### Task statement:
Every line from the start of the entries up to and including the one bearing "-28Q-31 -7 -16" must be printed verbatim, without the pictures.

[Dataset entries]
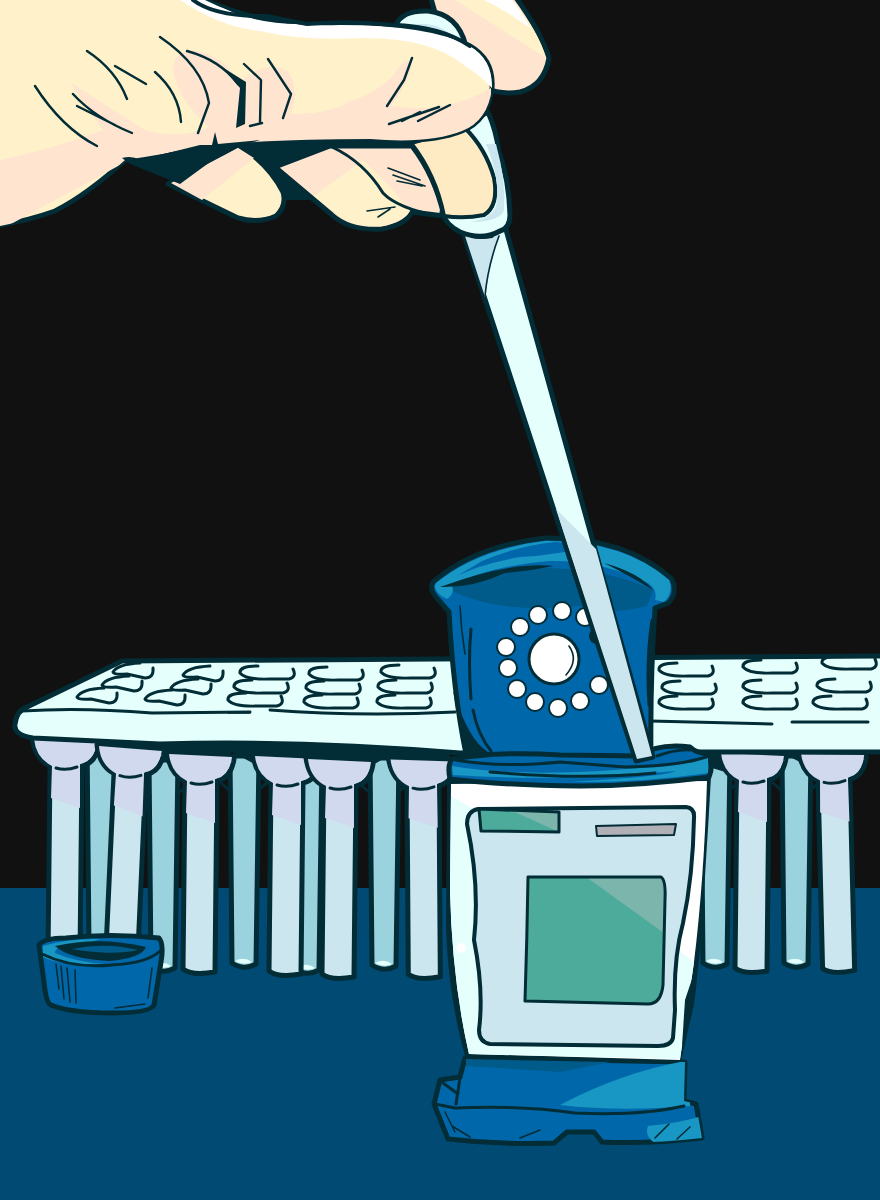
<!DOCTYPE html>
<html lang="en">
<head>
<meta charset="utf-8">
<title>Pipetting a sample into a test cartridge</title>
<style>
:root{--night:#111;--table:#004a74;--ink:#022c36;--ice:#e5fffc;--mist:#cbe6ee;--lilac:#d0d9ee;--teal:#9ad2dd;--blue:#0068aa;--deep:#005b8a;--sky:#1896c4;--green:#4cab9a;--sage:#7cb5ab;--grey:#b1b0b6;--cream:#fff1c9;--peach:#ffe4cf;--tan:#ffebc3;--white:#fff}
html,body{margin:0;height:100%;overflow:hidden;background:var(--night)}
svg{display:block;width:880px;height:1200px}
.outline{stroke:var(--ink);stroke-width:5;stroke-linejoin:round;stroke-linecap:round}
.line{fill:none;stroke:var(--ink);stroke-width:3;stroke-linecap:round;stroke-linejoin:round}
.fine{stroke-width:1.6}
.ink{fill:var(--ink)}.ice{fill:var(--ice)}.mist{fill:var(--mist)}.lilac{fill:var(--lilac)}.teal{fill:var(--teal)}
.blue{fill:var(--blue)}.deep{fill:var(--deep)}.sky{fill:var(--sky)}.green{fill:var(--green)}.sage{fill:var(--sage)}.grey{fill:var(--grey)}
.cream{fill:var(--cream)}.peach{fill:var(--peach)}.tan{fill:var(--tan)}.white{fill:var(--white)}
</style>
</head>
<body>
<svg viewBox="0 0 880 1200" role="img" aria-label="A hand lowers a pipette into a blue test cartridge in front of a rack of tubes">
<defs>
  <g id="front-tube">
    <path class="mist outline" d="M-34 -28Q-31 -7 -16 0L-18 188Q-9 195 14 191L16 0Q30 -3 33 -22Z"/>
    <path class="lilac" d="M-32 -27Q-30 -8 -14 0L-15 32 14 42V-2Q29 -6 31 -24Z"/>
    <path class="line" d="M-10 2Q0 5 11 1"/>
  </g>
  <g id="back-tube">
    <path class="teal outline" d="M-14 0L-12 207Q0 215 12 208L15 0Z"/>
    <path class="line" d="M-13 36l-10 -9M14 34l9 -7"/>
    <path class="ice" d="M-9 205Q0 200 8 206Q0 210 -9 205Z"/>
  </g>
  <path id="well" class="line" d="M-10 -7Q-29 -7 -28 0Q-22 7 2 6L21 6Q29 4 25 -4"/>
  <path id="well-slant" class="line" d="M4 -9Q-18 -8 -23 0Q-22 3 -9 2L9 6Q18 6 17 -4"/>
  <circle id="port" class="white" r="9" stroke="#022c36" stroke-width="2"/>
  <clipPath id="hand-clip"><path d="M0 0H205Q260 28 340 25Q430 25 470 46Q494 60 492 88Q488 121 462 131Q430 144 370 139Q270 139 205 146Q160 155 125 160Q88 194 55 211Q27 221 0 226Z"/></clipPath>
  <clipPath id="base-clip"><path d="M465 1058L685 1062 684 1101 696 1104 702 1138Q650 1144 602 1142L594 1132H567L554 1143Q500 1145 448 1139L434 1104 440 1080 460 1077Z"/></clipPath>
  <clipPath id="window-clip"><path d="M528 877H661Q666 880 665 900L663 985Q661 1004 648 1004L525 1001Q527 940 528 877Z"/></clipPath>
</defs>

<g id="room">
  <rect width="880" height="1200" fill="var(--night)"/>
  <rect y="888" width="880" height="312" fill="var(--table)"/>
</g>

<g id="rack">
  <g id="back-tubes">
    <use href="#back-tube" x="101" y="740"/>
    <use href="#back-tube" x="163" y="760"/>
    <use href="#back-tube" x="244" y="756"/>
    <use href="#back-tube" x="307" y="762"/>
    <use href="#back-tube" x="384" y="758"/>
    <use href="#back-tube" x="715" y="756"/>
    <use href="#back-tube" x="796" y="756"/>
  </g>
  <path class="ink" d="M38 738L450 750V776L425 778 398 766 385 758 350 778 315 764 300 780 262 768 232 752 205 778 172 756 145 770 100 752 80 768 40 745ZM705 752L864 752 858 778 812 768 784 754 752 780 712 768Z"/>
  <g id="front-tubes">
    <use href="#front-tube" x="66" y="766"/>
    <use href="#front-tube" x="130" y="774" transform="rotate(2 130 774)"/>
    <use href="#front-tube" x="201" y="781"/>
    <use href="#front-tube" x="287" y="783"/>
    <use href="#front-tube" x="340" y="786"/>
    <use href="#front-tube" x="423" y="786" transform="rotate(-1 423 786)"/>
    <use href="#front-tube" x="753" y="780"/>
    <use href="#front-tube" x="834" y="780" transform="rotate(-2 834 780)"/>
  </g>
  <path class="ice outline" d="M122 661L885 656V752L660 752 460 753Q300 740 160 744L33 738Q13 735 15 724Q17 710 27 707Z"/>
  <path class="line" d="M22 711Q80 707 152 713L250 712M270 710Q360 717 455 712M650 721L772 724M792 722L868 722"/>
  <path class="line fine" d="M228 713h22"/>
  <g id="wells">
    <use href="#well-slant" x="136" y="672"/><use href="#well-slant" x="125" y="685"/><use href="#well-slant" x="100" y="697"/>
    <use href="#well-slant" x="206" y="675"/><use href="#well-slant" x="194" y="688"/><use href="#well-slant" x="168" y="699"/>
    <use href="#well" x="268" y="673"/><use href="#well" x="262" y="687"/><use href="#well" x="256" y="700"/>
    <use href="#well" x="337" y="674"/><use href="#well" x="334" y="688"/><use href="#well" x="332" y="702"/>
    <use href="#well" x="409" y="672"/><use href="#well" x="406" y="687"/><use href="#well" x="405" y="702"/>
    <use href="#well" x="687" y="670"/><use href="#well" x="690" y="688"/><use href="#well" x="687" y="703"/>
    <use href="#well" x="771" y="667"/><use href="#well" x="771" y="687"/><use href="#well" x="771" y="703"/>
    <use href="#well" x="850" y="663"/><use href="#well" x="845" y="686"/><use href="#well" x="841" y="703"/>
  </g>
</g>

<g id="loose-cap">
  <path class="blue outline" d="M39 945Q44 938 66 938Q110 933 159 938Q164 944 161 962L154 1005Q150 1013 112 1013Q70 1013 51 1005Q46 1003 44 982Z"/>
  <path class="sky" d="M43 946Q70 938 100 939L80 946Q54 945 55 953Q75 962 105 964Q60 966 43 957Z"/>
  <path class="ink" d="M55 946Q100 936 146 947Q142 958 109 961Q69 959 55 946Z"/>
  <path class="deep" d="M72 949Q105 942 138 950Q112 956 72 949Z"/>
  <path class="line" d="M42 954Q73 969 112 965Q148 963 160 951"/>
  <path class="line fine" d="M56 964l3 25M61 966l3 33M67 968l3 34M75 970l1 33M152 968l-4 30M145 1004l-30 4"/>
</g>

<g id="cartridge">
  <g id="lid">
    <path class="blue outline" d="M436 597Q429 588 433 582Q475 546 545 538Q625 537 672 579Q678 594 668 603L655 608Q650 680 651 758L466 754Q453 690 449 612Z"/>
    <path class="deep" d="M450 586Q500 568 550 568Q615 571 653 590L647 606Q610 616 580 606Q500 615 450 590Z"/>
    <path class="sky" d="M436 583Q478 549 545 541Q623 540 669 580Q674 592 664 602L655 600Q658 590 648 583Q600 560 550 561Q490 566 452 585Q455 594 447 599Q432 592 436 583Z"/>
    <path class="blue" d="M482 561Q517 546 555 542L595 545Q560 555 520 557Q480 564 457 576Z"/>
    <path class="ink" d="M440 587Q510 561 554 566Q530 571 505 573Q473 588 440 587ZM604 563Q640 573 653 590Q632 577 604 563ZM453 690Q459 728 466 752H488Q468 740 453 690Z"/>
    <path class="line" d="M471 629Q468 660 471 699M473 710Q478 735 491 751M652 620Q646 660 649 705"/>
    <path class="line fine" d="M460 606Q461 630 465 654"/>
    <g id="ports">
      <use href="#port" x="538" y="615"/><use href="#port" x="562" y="611"/><use href="#port" x="585" y="617"/>
      <use href="#port" x="520" y="627"/><use href="#port" x="506" y="647"/><use href="#port" x="508" y="668"/>
      <use href="#port" x="517" y="689"/><use href="#port" x="535" y="702"/><use href="#port" x="558" y="708"/>
      <use href="#port" x="580" y="701"/><use href="#port" x="599" y="685"/>
      <circle class="ink" cx="597" cy="636" r="8"/>
      <circle class="white outline" cx="554" cy="659" r="25" style="stroke-width:3"/>
      <path class="line fine" d="M569 646Q579 660 566 675"/>
    </g>
  </g>

  <g id="base">
    <path class="blue outline" d="M465 1058L685 1062 684 1101 696 1104 702 1138Q650 1144 602 1142L594 1132H567L554 1143Q500 1145 448 1139L434 1104 440 1080 460 1077Z"/>
    <g clip-path="url(#base-clip)">
      <path class="sky" d="M685 1061Q620 1073 560 1105Q620 1112 690 1106V1060ZM648 1126Q680 1123 702 1116V1140L655 1143Q644 1136 648 1126Z"/>
      <path class="deep" d="M466 1059L610 1062 560 1072 466 1066Z"/>
    </g>
    <path class="line" d="M435 1104L455 1108Q520 1105 575 1113Q640 1116 684 1106M460 1078L456 1104M443 1083L458 1094"/>
    <path class="line fine" d="M445 1112l10 20M452 1126l18 11M520 1138l20 -8M655 1138l14 -14M677 1139l13 -12"/>
  </g>

  <g id="body">
    <path class="ink" d="M447 778L711 776Q707 850 700 950Q694 1010 681 1061L465 1056Q449 1000 446 930Z"/>
    <path class="white" d="M451 784L707 781Q704 880 694 962L680 1060L469 1054Q452 980 450 890Z"/>
    <path class="ice" d="M451 796L560 860 694 962 680 1059 469 1054Q452 980 450 890Z"/>
    <circle class="white" cx="461" cy="948" r="5"/>
    <path class="ink" d="M697 964Q698 1005 682 1046L685 1000Z"/>
    <path class="mist outline" d="M478 809L686 807Q695 808 694 818Q693 876 683 923Q673 960 675 1010L673 1038Q671 1046 658 1046L490 1044Q479 1042 479 1030Q484 990 474 940Q480 885 467 824Q467 811 478 809Z" style="stroke-width:4"/>
    <path class="green" d="M479 809L559 812V832L481 831Z"/>
    <path class="sage" d="M508 809L559 812V832Z"/>
    <path class="line" d="M479 809L559 812V832L481 831Z"/>
    <path class="grey line" d="M596 826L676 824 674 835 597 836Z" style="fill:var(--grey);stroke-width:2"/>
    <g clip-path="url(#window-clip)">
      <rect class="green" x="522" y="874" width="146" height="134"/>
      <path class="sage" d="M582 874H668V936Z"/>
    </g>
    <path class="line" d="M528 877H661Q666 880 665 900L663 985Q661 1004 648 1004L525 1001Q527 940 528 877Z"/>
  </g>

  <g id="rim">
    <path class="blue outline" d="M452 759Q500 751 560 755L640 756Q658 743 690 747Q696 753 708 754Q714 766 709 777Q640 786 580 786Q500 785 450 779Q447 765 452 759Z"/>
    <path class="sky" d="M452 766Q510 776 600 771Q675 766 708 758V773Q640 783 570 782Q670 776 675 771Q560 782 453 775Z"/>
    <path class="line" d="M456 760Q500 768 560 762L625 767Q680 766 706 757M490 772Q580 780 655 773M657 756Q676 749 690 750"/>
  </g>
</g>

<g id="pipette">
  <path class="ice outline" d="M463 232L505 226 653 757 636 761Z"/>
  <path class="mist" d="M465 236L500 234Q489 265 485 297ZM556 509L596 549 652 756 637 759Z"/>
  <path class="line fine" d="M499 236Q488 265 485 296"/>
</g>

<g id="hand">
  <path class="peach outline" d="M430 -5H514Q540 30 549 58Q544 86 520 92Q500 95 486 88L440 30Z"/>
  <path class="cream" d="M455 0H512Q538 30 546 58Z"/>
  <path class="white" d="M484 0H512Q524 15 530 28Q505 10 484 0Z"/>
  <path class="ice outline" d="M396 25Q402 10 428 11Q458 14 466 46Z"/>
  <path class="mist" d="M418 24Q440 22 460 42L464 46 410 28Z"/>
  <g id="lower-fingers">
    <path class="ink" d="M125 160L230 140H440L415 190 330 200 230 200Z"/>
    <path class="cream outline" d="M168 184L238 145Q268 163 283 192Q287 206 276 216Q258 224 238 218Z"/>
    <path class="peach" d="M171 183L238 148 254 158 202 200Z"/>
    <path class="peach outline" d="M275 167L330 146H412Q435 176 444 216L412 212Q405 225 382 229Q350 231 332 215Z"/>
    <path class="cream" d="M314 196L363 160Q388 182 410 211Q404 222 382 226Q352 228 335 213Z"/>
    <path class="line" d="M332 147Q364 162 383 193Q397 208 438 216"/>
    <path class="line fine" d="M388 168L420 180M393 175L425 186M397 181L422 186M367 211l28 -4M378 217l12 -8"/>
  </g>
  <g id="bulb">
    <path class="ice outline" d="M462 126L488 112Q496 130 499 152Q509 180 510 215Q510 228 500 231Q482 241 460 232Q445 224 442 212L478 206 488 180Z"/>
    <path class="tan outline" d="M411 143L465 128Q486 149 494 178Q499 206 484 215Q464 219 444 216Q436 175 411 143Z" style="stroke-width:4"/>
    <path class="mist" d="M486 144Q501 180 496 207Q490 219 470 222Q500 222 504 210Q506 180 496 144Z"/>
    <path class="line" d="M472 236Q482 238 492 236" style="stroke-width:4"/>
  </g>
  <g id="palm">
    <path class="cream outline" d="M-5 -5H195Q260 28 340 25Q430 25 470 46Q494 60 492 88Q488 121 462 131Q430 144 370 139Q270 139 205 146Q160 155 125 160Q88 194 55 211Q27 221 -5 226Z"/>
    <g clip-path="url(#hand-clip)">
      <path class="peach" d="M0 160Q60 147 103 130Q85 105 70 82Q110 108 145 130Q180 140 209 127Q183 105 175 78Q168 55 190 50Q225 54 240 85Q258 60 286 70Q300 83 291 114Q325 115 351 101Q385 90 400 66Q410 54 411 70Q402 93 391 106Q445 115 491 88V145H200L120 165 0 230Z"/>
      <path class="white" d="M180 0H210Q245 24 300 24Q420 18 470 46Q493 60 492 88Q482 77 464 65Q430 38 365 38Q300 41 260 31Q220 27 180 0Z"/>
    </g>
    <path class="line" d="M193 0Q215 17 267 16L307 24Q350 20 393 25Q440 26 470 46" style="stroke-width:4"/>
    <path class="ink" d="M122 158Q132 155 140 160Q175 150 212 145L215 132 218 144 260 140 225 151 180 184 130 164Z"/>
    <path class="ink" d="M222 67L246 82 245 124 236 128 240 88Z"/>
    <path class="line" d="M87 51Q116 70 127 99M115 66L146 84M160 37Q203 66 209 103L198 133M155 72Q179 93 181 122M187 51Q220 60 238 84M244 64L261 80 260 122M268 59L291 94 283 118M35 86Q62 128 97 146M73 94Q95 118 132 133M77 106L115 125" style="stroke-width:2.4"/>
    <path class="line" d="M412 58L404 80 387 106M389 124L439 107M418 121L450 105M402 121L420 112M250 126l12 -3" style="stroke-width:2.4"/>
  </g>
</g>
</svg>
</body>
</html>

### The completed task:
<!DOCTYPE html>
<html lang="en">
<head>
<meta charset="utf-8">
<title>Pipetting a sample into a test cartridge</title>
<style>
:root{--night:#111;--table:#004a74;--ink:#022c36;--ice:#e5fffc;--mist:#cbe6ee;--lilac:#d0d9ee;--teal:#9ad2dd;--blue:#0068aa;--deep:#005b8a;--sky:#1896c4;--green:#4cab9a;--sage:#7cb5ab;--grey:#b1b0b6;--cream:#fff1c9;--peach:#ffe4cf;--tan:#ffebc3;--white:#fff}
html,body{margin:0;height:100%;overflow:hidden;background:var(--night)}
svg{display:block;width:880px;height:1200px}
.outline{stroke:var(--ink);stroke-width:5;stroke-linejoin:round;stroke-linecap:round}
.line{fill:none;stroke:var(--ink);stroke-width:3;stroke-linecap:round;stroke-linejoin:round}
.fine{stroke-width:1.6}
.ink{fill:var(--ink)}.ice{fill:var(--ice)}.mist{fill:var(--mist)}.lilac{fill:var(--lilac)}.teal{fill:var(--teal)}
.blue{fill:var(--blue)}.deep{fill:var(--deep)}.sky{fill:var(--sky)}.green{fill:var(--green)}.sage{fill:var(--sage)}.grey{fill:var(--grey)}
.cream{fill:var(--cream)}.peach{fill:var(--peach)}.tan{fill:var(--tan)}.white{fill:var(--white)}
</style>
</head>
<body>
<svg viewBox="0 0 880 1200" role="img" aria-label="A hand lowers a pipette into a blue test cartridge in front of a rack of tubes">
<defs>
  <g id="front-tube">
    <path class="mist outline" d="M-34 -28Q-31 -7 -16 0L-18 188Q-9 195 14 191L16 0Q30 -3 33 -22Z"/>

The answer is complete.